Saved entries:

>>>

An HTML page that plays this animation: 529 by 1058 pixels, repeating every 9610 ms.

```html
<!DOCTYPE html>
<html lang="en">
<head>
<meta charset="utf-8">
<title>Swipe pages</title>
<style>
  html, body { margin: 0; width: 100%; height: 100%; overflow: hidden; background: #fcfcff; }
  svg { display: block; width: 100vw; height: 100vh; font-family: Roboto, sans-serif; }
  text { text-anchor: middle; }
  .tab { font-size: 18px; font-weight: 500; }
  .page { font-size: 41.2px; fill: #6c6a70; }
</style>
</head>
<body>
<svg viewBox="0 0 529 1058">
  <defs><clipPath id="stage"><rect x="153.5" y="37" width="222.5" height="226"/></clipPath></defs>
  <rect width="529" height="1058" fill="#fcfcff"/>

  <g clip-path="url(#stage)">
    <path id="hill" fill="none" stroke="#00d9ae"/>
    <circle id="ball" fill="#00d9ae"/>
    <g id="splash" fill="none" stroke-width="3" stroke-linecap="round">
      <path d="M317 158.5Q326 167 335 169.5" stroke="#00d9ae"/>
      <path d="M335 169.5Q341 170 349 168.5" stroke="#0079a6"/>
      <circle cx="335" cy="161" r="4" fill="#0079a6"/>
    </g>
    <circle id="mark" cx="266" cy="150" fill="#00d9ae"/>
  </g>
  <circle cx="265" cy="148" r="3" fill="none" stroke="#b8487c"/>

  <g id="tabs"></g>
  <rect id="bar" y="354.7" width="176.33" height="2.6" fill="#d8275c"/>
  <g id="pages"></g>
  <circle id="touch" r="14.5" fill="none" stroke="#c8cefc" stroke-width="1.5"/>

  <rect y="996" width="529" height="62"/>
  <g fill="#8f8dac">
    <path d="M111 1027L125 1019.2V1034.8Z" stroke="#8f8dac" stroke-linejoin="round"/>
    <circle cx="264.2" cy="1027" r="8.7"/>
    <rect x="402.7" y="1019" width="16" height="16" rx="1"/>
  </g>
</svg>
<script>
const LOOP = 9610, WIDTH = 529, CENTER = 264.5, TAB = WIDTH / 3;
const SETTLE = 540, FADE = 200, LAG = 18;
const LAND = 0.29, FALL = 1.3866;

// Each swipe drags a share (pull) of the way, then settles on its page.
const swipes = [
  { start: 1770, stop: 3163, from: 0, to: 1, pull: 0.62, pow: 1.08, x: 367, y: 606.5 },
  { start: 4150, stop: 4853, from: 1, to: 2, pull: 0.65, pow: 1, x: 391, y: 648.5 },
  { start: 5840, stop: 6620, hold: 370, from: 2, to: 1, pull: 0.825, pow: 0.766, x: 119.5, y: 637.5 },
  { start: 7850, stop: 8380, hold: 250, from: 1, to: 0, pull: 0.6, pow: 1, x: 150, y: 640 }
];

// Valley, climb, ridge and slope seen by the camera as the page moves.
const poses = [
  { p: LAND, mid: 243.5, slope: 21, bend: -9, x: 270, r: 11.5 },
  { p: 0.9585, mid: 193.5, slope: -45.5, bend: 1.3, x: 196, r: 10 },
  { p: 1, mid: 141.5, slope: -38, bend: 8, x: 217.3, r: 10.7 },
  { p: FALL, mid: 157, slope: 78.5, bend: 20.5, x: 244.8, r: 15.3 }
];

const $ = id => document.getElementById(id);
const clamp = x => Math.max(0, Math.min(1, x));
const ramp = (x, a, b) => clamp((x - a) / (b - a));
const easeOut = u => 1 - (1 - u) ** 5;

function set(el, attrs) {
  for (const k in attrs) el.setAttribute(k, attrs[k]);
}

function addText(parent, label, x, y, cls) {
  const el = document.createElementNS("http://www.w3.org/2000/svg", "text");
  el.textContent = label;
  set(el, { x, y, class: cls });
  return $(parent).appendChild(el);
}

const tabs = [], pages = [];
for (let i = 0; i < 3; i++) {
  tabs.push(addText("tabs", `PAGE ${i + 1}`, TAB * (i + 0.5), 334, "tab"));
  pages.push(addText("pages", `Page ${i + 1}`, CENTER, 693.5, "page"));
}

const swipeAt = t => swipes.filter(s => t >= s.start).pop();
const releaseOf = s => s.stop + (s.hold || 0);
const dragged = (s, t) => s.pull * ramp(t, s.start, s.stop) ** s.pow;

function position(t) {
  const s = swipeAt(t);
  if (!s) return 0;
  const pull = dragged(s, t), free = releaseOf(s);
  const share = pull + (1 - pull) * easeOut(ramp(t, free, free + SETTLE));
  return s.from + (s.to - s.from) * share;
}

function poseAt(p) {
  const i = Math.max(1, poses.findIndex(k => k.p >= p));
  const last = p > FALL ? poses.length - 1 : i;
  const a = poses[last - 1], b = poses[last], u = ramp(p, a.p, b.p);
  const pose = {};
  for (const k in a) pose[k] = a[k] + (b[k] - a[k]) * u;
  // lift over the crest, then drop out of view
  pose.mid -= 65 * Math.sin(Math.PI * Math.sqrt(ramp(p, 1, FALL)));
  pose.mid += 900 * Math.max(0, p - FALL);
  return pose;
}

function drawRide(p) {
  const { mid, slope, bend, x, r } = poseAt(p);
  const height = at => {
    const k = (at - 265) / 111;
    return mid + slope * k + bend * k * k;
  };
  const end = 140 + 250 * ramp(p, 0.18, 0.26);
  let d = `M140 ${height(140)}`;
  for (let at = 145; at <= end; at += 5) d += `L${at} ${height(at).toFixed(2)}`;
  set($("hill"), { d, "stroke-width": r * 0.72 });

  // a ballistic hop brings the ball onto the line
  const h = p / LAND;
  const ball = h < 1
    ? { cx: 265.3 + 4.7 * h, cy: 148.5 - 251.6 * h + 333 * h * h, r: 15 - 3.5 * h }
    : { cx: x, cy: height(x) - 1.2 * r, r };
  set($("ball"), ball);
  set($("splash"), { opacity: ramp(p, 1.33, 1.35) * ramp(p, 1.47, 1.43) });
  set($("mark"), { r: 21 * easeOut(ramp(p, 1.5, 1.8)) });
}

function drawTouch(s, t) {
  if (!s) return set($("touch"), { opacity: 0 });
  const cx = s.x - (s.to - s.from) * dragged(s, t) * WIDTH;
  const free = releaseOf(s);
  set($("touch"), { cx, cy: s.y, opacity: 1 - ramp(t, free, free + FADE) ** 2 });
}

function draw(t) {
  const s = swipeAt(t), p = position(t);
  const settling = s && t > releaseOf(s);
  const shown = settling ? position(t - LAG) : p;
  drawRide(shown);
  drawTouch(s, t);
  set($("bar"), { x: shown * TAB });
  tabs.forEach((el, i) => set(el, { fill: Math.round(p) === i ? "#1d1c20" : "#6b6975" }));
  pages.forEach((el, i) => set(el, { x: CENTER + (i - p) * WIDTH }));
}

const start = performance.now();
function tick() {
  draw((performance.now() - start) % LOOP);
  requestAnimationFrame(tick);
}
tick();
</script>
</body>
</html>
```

<<<

**Exercise goal**
Write out the data once more, word for word.

**Exercise response**
An HTML page that plays this animation: 529 by 1058 pixels, repeating every 9610 ms.

```html
<!DOCTYPE html>
<html lang="en">
<head>
<meta charset="utf-8">
<title>Swipe pages</title>
<style>
  html, body { margin: 0; width: 100%; height: 100%; overflow: hidden; background: #fcfcff; }
  svg { display: block; width: 100vw; height: 100vh; font-family: Roboto, sans-serif; }
  text { text-anchor: middle; }
  .tab { font-size: 18px; font-weight: 500; }
  .page { font-size: 41.2px; fill: #6c6a70; }
</style>
</head>
<body>
<svg viewBox="0 0 529 1058">
  <defs><clipPath id="stage"><rect x="153.5" y="37" width="222.5" height="226"/></clipPath></defs>
  <rect width="529" height="1058" fill="#fcfcff"/>

  <g clip-path="url(#stage)">
    <path id="hill" fill="none" stroke="#00d9ae"/>
    <circle id="ball" fill="#00d9ae"/>
    <g id="splash" fill="none" stroke-width="3" stroke-linecap="round">
      <path d="M317 158.5Q326 167 335 169.5" stroke="#00d9ae"/>
      <path d="M335 169.5Q341 170 349 168.5" stroke="#0079a6"/>
      <circle cx="335" cy="161" r="4" fill="#0079a6"/>
    </g>
    <circle id="mark" cx="266" cy="150" fill="#00d9ae"/>
  </g>
  <circle cx="265" cy="148" r="3" fill="none" stroke="#b8487c"/>

  <g id="tabs"></g>
  <rect id="bar" y="354.7" width="176.33" height="2.6" fill="#d8275c"/>
  <g id="pages"></g>
  <circle id="touch" r="14.5" fill="none" stroke="#c8cefc" stroke-width="1.5"/>

  <rect y="996" width="529" height="62"/>
  <g fill="#8f8dac">
    <path d="M111 1027L125 1019.2V1034.8Z" stroke="#8f8dac" stroke-linejoin="round"/>
    <circle cx="264.2" cy="1027" r="8.7"/>
    <rect x="402.7" y="1019" width="16" height="16" rx="1"/>
  </g>
</svg>
<script>
const LOOP = 9610, WIDTH = 529, CENTER = 264.5, TAB = WIDTH / 3;
const SETTLE = 540, FADE = 200, LAG = 18;
const LAND = 0.29, FALL = 1.3866;

// Each swipe drags a share (pull) of the way, then settles on its page.
const swipes = [
  { start: 1770, stop: 3163, from: 0, to: 1, pull: 0.62, pow: 1.08, x: 367, y: 606.5 },
  { start: 4150, stop: 4853, from: 1, to: 2, pull: 0.65, pow: 1, x: 391, y: 648.5 },
  { start: 5840, stop: 6620, hold: 370, from: 2, to: 1, pull: 0.825, pow: 0.766, x: 119.5, y: 637.5 },
  { start: 7850, stop: 8380, hold: 250, from: 1, to: 0, pull: 0.6, pow: 1, x: 150, y: 640 }
];

// Valley, climb, ridge and slope seen by the camera as the page moves.
const poses = [
  { p: LAND, mid: 243.5, slope: 21, bend: -9, x: 270, r: 11.5 },
  { p: 0.9585, mid: 193.5, slope: -45.5, bend: 1.3, x: 196, r: 10 },
  { p: 1, mid: 141.5, slope: -38, bend: 8, x: 217.3, r: 10.7 },
  { p: FALL, mid: 157, slope: 78.5, bend: 20.5, x: 244.8, r: 15.3 }
];

const $ = id => document.getElementById(id);
const clamp = x => Math.max(0, Math.min(1, x));
const ramp = (x, a, b) => clamp((x - a) / (b - a));
const easeOut = u => 1 - (1 - u) ** 5;

function set(el, attrs) {
  for (const k in attrs) el.setAttribute(k, attrs[k]);
}

function addText(parent, label, x, y, cls) {
  const el = document.createElementNS("http://www.w3.org/2000/svg", "text");
  el.textContent = label;
  set(el, { x, y, class: cls });
  return $(parent).appendChild(el);
}

const tabs = [], pages = [];
for (let i = 0; i < 3; i++) {
  tabs.push(addText("tabs", `PAGE ${i + 1}`, TAB * (i + 0.5), 334, "tab"));
  pages.push(addText("pages", `Page ${i + 1}`, CENTER, 693.5, "page"));
}

const swipeAt = t => swipes.filter(s => t >= s.start).pop();
const releaseOf = s => s.stop + (s.hold || 0);
const dragged = (s, t) => s.pull * ramp(t, s.start, s.stop) ** s.pow;

function position(t) {
  const s = swipeAt(t);
  if (!s) return 0;
  const pull = dragged(s, t), free = releaseOf(s);
  const share = pull + (1 - pull) * easeOut(ramp(t, free, free + SETTLE));
  return s.from + (s.to - s.from) * share;
}

function poseAt(p) {
  const i = Math.max(1, poses.findIndex(k => k.p >= p));
  const last = p > FALL ? poses.length - 1 : i;
  const a = poses[last - 1], b = poses[last], u = ramp(p, a.p, b.p);
  const pose = {};
  for (const k in a) pose[k] = a[k] + (b[k] - a[k]) * u;
  // lift over the crest, then drop out of view
  pose.mid -= 65 * Math.sin(Math.PI * Math.sqrt(ramp(p, 1, FALL)));
  pose.mid += 900 * Math.max(0, p - FALL);
  return pose;
}

function drawRide(p) {
  const { mid, slope, bend, x, r } = poseAt(p);
  const height = at => {
    const k = (at - 265) / 111;
    return mid + slope * k + bend * k * k;
  };
  const end = 140 + 250 * ramp(p, 0.18, 0.26);
  let d = `M140 ${height(140)}`;
  for (let at = 145; at <= end; at += 5) d += `L${at} ${height(at).toFixed(2)}`;
  set($("hill"), { d, "stroke-width": r * 0.72 });

  // a ballistic hop brings the ball onto the line
  const h = p / LAND;
  const ball = h < 1
    ? { cx: 265.3 + 4.7 * h, cy: 148.5 - 251.6 * h + 333 * h * h, r: 15 - 3.5 * h }
    : { cx: x, cy: height(x) - 1.2 * r, r };
  set($("ball"), ball);
  set($("splash"), { opacity: ramp(p, 1.33, 1.35) * ramp(p, 1.47, 1.43) });
  set($("mark"), { r: 21 * easeOut(ramp(p, 1.5, 1.8)) });
}

function drawTouch(s, t) {
  if (!s) return set($("touch"), { opacity: 0 });
  const cx = s.x - (s.to - s.from) * dragged(s, t) * WIDTH;
  const free = releaseOf(s);
  set($("touch"), { cx, cy: s.y, opacity: 1 - ramp(t, free, free + FADE) ** 2 });
}

function draw(t) {
  const s = swipeAt(t), p = position(t);
  const settling = s && t > releaseOf(s);
  const shown = settling ? position(t - LAG) : p;
  drawRide(shown);
  drawTouch(s, t);
  set($("bar"), { x: shown * TAB });
  tabs.forEach((el, i) => set(el, { fill: Math.round(p) === i ? "#1d1c20" : "#6b6975" }));
  pages.forEach((el, i) => set(el, { x: CENTER + (i - p) * WIDTH }));
}

const start = performance.now();
function tick() {
  draw((performance.now() - start) % LOOP);
  requestAnimationFrame(tick);
}
tick();
</script>
</body>
</html>
```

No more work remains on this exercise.